• The problem:
Every line in the records below that holds "panels" must be identified and copied.

[[ Data supplied open ]]

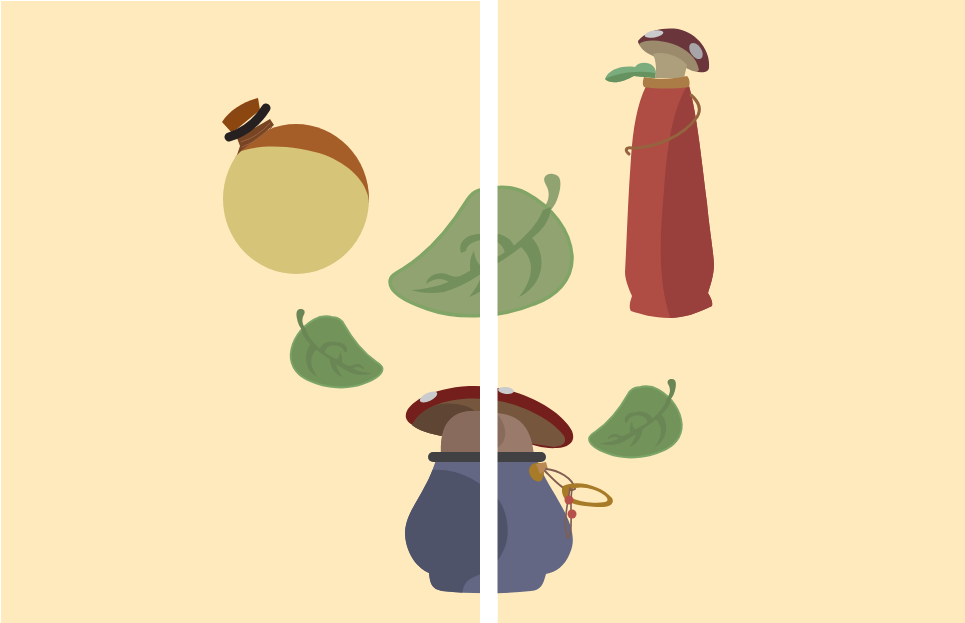
<!DOCTYPE html>
<html lang="en">
<head>
<meta charset="utf-8">
<title>Potions, mushrooms and leaves</title>
<style>
:root {
  --paper: #ffffff;
  --cream: #ffeabe;
  --leaf: #72945b;
  --leaf-rim: #7da568;
  --leaf-vein: #6a8655;
  --amber: #a55e28;
  --potion: #d6c479;
  --cork: #8c4610;
  --neck: #784524;
  --band: #272021;
  --red: #af4d44;
  --red-shade: #99403d;
  --strap: #ab7c45;
  --cord: #96633f;
  --jar: #636783;
  --jar-shade: #4e5369;
  --rim: #414042;
  --cap: #741f1b;
  --spot: #c9cbcd;
  --gold: #a77b28;
  --string: #805d50;
  --bead: #b5504a;
}
html, body { margin: 0; height: 100%; background: var(--paper); overflow: hidden; }
.artboard { display: block; width: 965px; height: 623px; }
.leaf-large { --leaf: #91a371; --leaf-rim: #80a566; --leaf-vein: #738f5c; }
.leaf-body { fill: var(--leaf); stroke: var(--leaf-rim); stroke-width: 3.5; }
.leaf-veins { fill: var(--leaf-vein); }
.line { fill: none; stroke-linecap: round; stroke-linejoin: round; }
</style>
</head>
<body>
<svg class="artboard" viewBox="0 0 965 623" role="img" aria-label="Potion bottles, mushrooms and leaves on two cream panels">
  <defs>
    <path id="leaf-stem" d="M541 212C549 202 551 194 546 185C541 177 547 173 553 174C561 175 561 182 560 189C558 200 554 208 547 214Z"/>
    <g id="leaf-blade">
      <path class="leaf-body" d="M390 282C390 276 396 273 403 269C430 252 450 228 466 202C472 192 478 189 488 189C500 186 514 187 526 193C552 207 570 230 572 256C573 280 556 296 534 304C503 317 459 320 428 309C407 302 390 293 390 282Z"/>
      <g class="leaf-veins">
        <path d="M411 290C432 289 450 283 466 273C482 263 497 259 511 248C525 237 537 225 543 210L551 207C550 222 541 231 531 239C519 249 507 258 493 266C478 276 462 287 444 292C432 294 420 293 411 290Z"/>
        <path d="M426 284C428 274 440 271 449 275C454 277 458 278 464 274L458 284C450 284 446 279 440 279C434 279 430 281 426 284Z"/>
        <path d="M461 253C457 241 468 234 480 234C494 231 509 234 514 246L505 254C504 245 497 240 488 240C478 239 467 243 466 251Z"/>
        <path d="M471 273C469 265 470 257 474 251C475 258 477 264 483 267Z"/>
        <path d="M483 270L495 263C494 279 486 291 469 297C476 289 481 280 483 270Z"/>
        <path d="M520 246L531 237C547 252 546 284 519 297C531 282 538 262 520 246Z"/>
      </g>
    </g>
    <clipPath id="bottle-shape"><ellipse cx="296" cy="199" rx="73" ry="75"/></clipPath>
    <clipPath id="jar-shape">
      <path d="M436 460H537C545 480 553 490 562 507C572 525 576 540 570 553C565 566 556 572 546 574C543 585 541 590 531 591C502 594 470 594 442 591C432 589 430 584 429 573C415 567 405 550 405 532C406 515 417 502 425 486C430 477 433 469 436 460Z"/>
    </clipPath>
    <clipPath id="gills-shape">
      <path d="M412 425C422 405 452 396 486 399C519 402 552 419 564 436C567 442 564 446 554 447L528 443L446 437C430 434 417 430 412 425Z"/>
    </clipPath>
    <clipPath id="stalk-shape"><path d="M441 455C440 431 446 411 474 411C484 411 490 412 497 413C518 415 531 425 534 455Z"/></clipPath>
    <clipPath id="flask-shape">
      <path d="M646 86H689C697 115 701 155 707 203C709 226 713 248 714 264C714 276 710 286 708 293C711 298 713 302 712 306C698 313 684 318 669 318C654 318 640 314 631 311C628 307 631 299 632 296C628 287 625 279 625 272C627 235 628 197 631 158C633 128 637 105 646 86Z"/>
    </clipPath>
  </defs>

  <g id="panels" fill="var(--cream)">
    <rect x="1" y="1" width="479" height="622"/>
    <rect x="497.5" width="467.5" height="623"/>
  </g>

  <g id="round-bottle">
    <g clip-path="url(#bottle-shape)">
      <path d="M234 158L240 155C262 148 298 151 325 160C348 169 364 186 367 203H372V120H234Z" fill="var(--amber)"/>
      <path d="M220 160L238 152C262 143 298 146 325 155C348 164 367 181 369 202L372 280H220Z" fill="var(--potion)"/>
    </g>
    <path d="M237 138L270 119L274 125L243 149L237 155L240 146Z" fill="var(--neck)"/>
    <path class="line" d="M241 142Q258 137 270 123M242 147Q260 140 272 127" stroke="#9a6142" stroke-width="1"/>
    <path d="M222 122C230 110 243 102 258 98L260 110L232 133Z" fill="var(--cork)"/>
    <path class="line" d="M226 121Q238 107 255 102" stroke="#7d4a2e" stroke-width="1"/>
    <path class="line" d="M229 137Q252 130 266 108" stroke="var(--band)" stroke-width="9"/>
  </g>

  <g id="leaves">
    <g class="leaf-large">
      <use href="#leaf-stem" fill="var(--leaf)"/>
      <use href="#leaf-blade"/>
    </g>
    <g id="leaf-right" transform="translate(390.1 282.8) scale(.51 .553)">
      <use href="#leaf-blade"/>
      <use href="#leaf-stem" fill="var(--leaf-vein)"/>
    </g>
    <g id="leaf-left" transform="translate(579.5 212.8) scale(-.505 .553)">
      <use href="#leaf-blade"/>
      <use href="#leaf-stem" fill="var(--leaf-vein)"/>
    </g>
  </g>

  <g id="tall-flask">
    <g clip-path="url(#flask-shape)">
      <rect x="624" y="84" width="92" height="236" fill="var(--red)"/>
      <path d="M688 84C672 110 667 148 664 190C660 235 657 280 671 320H720V84Z" fill="var(--red-shade)"/>
    </g>
    <path d="M605 79C608 70 621 65 635 67C638 62 648 61 653 66C656 69 657 74 655 78L633 76C624 82 611 85 605 79Z" fill="#7aac7e"/>
    <path d="M605 79C617 73 638 70 655 73L655 78L634 76C624 82 611 85 605 79Z" fill="#65925f"/>
    <path d="M638 41C646 31 662 27 678 29C698 33 711 52 709 68C708 73 701 73 695 71C681 65 660 58 646 50C641 47 638 44 638 41Z" fill="#6a363b"/>
    <path d="M639 44C646 39 660 40 673 44C687 49 697 58 699 70C696 74 688 69 683 66C676 71 663 64 653 56C646 53 641 49 639 44Z" fill="#9b8b6c"/>
    <path d="M653 54C662 51 679 55 687 65L684 78H655C657 70 656 61 653 54Z" fill="#ae9f7c"/>
    <ellipse cx="654" cy="34" rx="9.5" ry="3.5" transform="rotate(-10 654 34)" fill="var(--spot)"/>
    <ellipse cx="696" cy="51" rx="5.5" ry="9" transform="rotate(-34 696 51)" fill="#a7a5a7"/>
    <path d="M644 77C658 80 674 79 687 76C690 79 690 84 689 87C674 89 658 89 644 87C642 84 643 80 644 77Z" fill="var(--strap)"/>
    <path class="line" d="M691 95C699 102 702 109 697 117C684 136 655 148 632 148C625 147 625 151 629 154" stroke="var(--cord)" stroke-width="3"/>
  </g>

  <g id="mushroom-jar">
    <path d="M406 418C403 405 429 388 469 386C516 384 561 409 572 431C576 441 570 447 557 448C544 449 533 445 522 442L430 432C416 428 408 424 406 418Z" fill="var(--cap)"/>
    <g clip-path="url(#gills-shape)">
      <rect x="408" y="394" width="162" height="56" fill="#76573e"/>
      <path d="M408 430C412 411 436 401 456 404C475 406 485 417 485 440H408Z" fill="#5f4533"/>
    </g>
    <ellipse cx="428.5" cy="397" rx="9.5" ry="4" transform="rotate(-25 428.5 397)" fill="var(--spot)"/>
    <ellipse cx="506" cy="390.5" rx="8" ry="3.5" transform="rotate(6 506 390.5)" fill="var(--spot)"/>
    <g clip-path="url(#stalk-shape)">
      <rect x="439" y="409" width="97" height="48" fill="#9a7a6a"/>
      <path d="M439 409H492C502 417 509 431 503 442C499 448 491 452 482 455H439Z" fill="#886b5d"/>
    </g>
    <g clip-path="url(#jar-shape)">
      <rect x="404" y="458" width="172" height="137" fill="var(--jar)"/>
      <path d="M404 470H432C458 468 478 481 493 494C507 505 511 531 505 547C499 562 490 571 474 577C464 581 463 588 462 595H404Z" fill="var(--jar-shade)"/>
    </g>
    <rect x="428" y="452" width="118" height="10" rx="5" fill="var(--rim)"/>
    <g id="charm">
      <path d="M529 470C530 464 535 462 541 463C545 466 545 476 541 481C535 483 529 477 529 470Z" fill="var(--gold)"/>
      <path d="M536 464L546 462L548 469L540 474Z" fill="#b98855"/>
      <path class="line" d="M546 469C558 470 573 478 575 489C566 494 555 481 545 471" stroke="var(--string)" stroke-width="2"/>
      <path d="M563 486C578 479 602 486 612 498C615 503 610 507 603 507C586 507 571 505 565 499C562 495 561 489 563 486ZM570 490C568 493 569 497 574 499C582 502 596 504 605 502C609 501 608 498 604 495C594 488 579 485 570 490Z" fill="var(--gold)" fill-rule="evenodd"/>
      <path class="line" d="M570 488C568 502 562 527 568 538C574 533 569 505 572 489" stroke="var(--string)" stroke-width="1.6"/>
      <circle cx="569" cy="500" r="4.5" fill="var(--bead)"/>
      <circle cx="572" cy="514" r="4.5" fill="var(--bead)"/>
    </g>
  </g>

  <rect id="gutter" x="480" width="17.5" height="623" fill="var(--paper)"/>
</svg>
</body>
</html>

[[ Data supplied closed ]]

• Written response:
<svg class="artboard" viewBox="0 0 965 623" role="img" aria-label="Potion bottles, mushrooms and leaves on two cream panels">
  <g id="panels" fill="var(--cream)">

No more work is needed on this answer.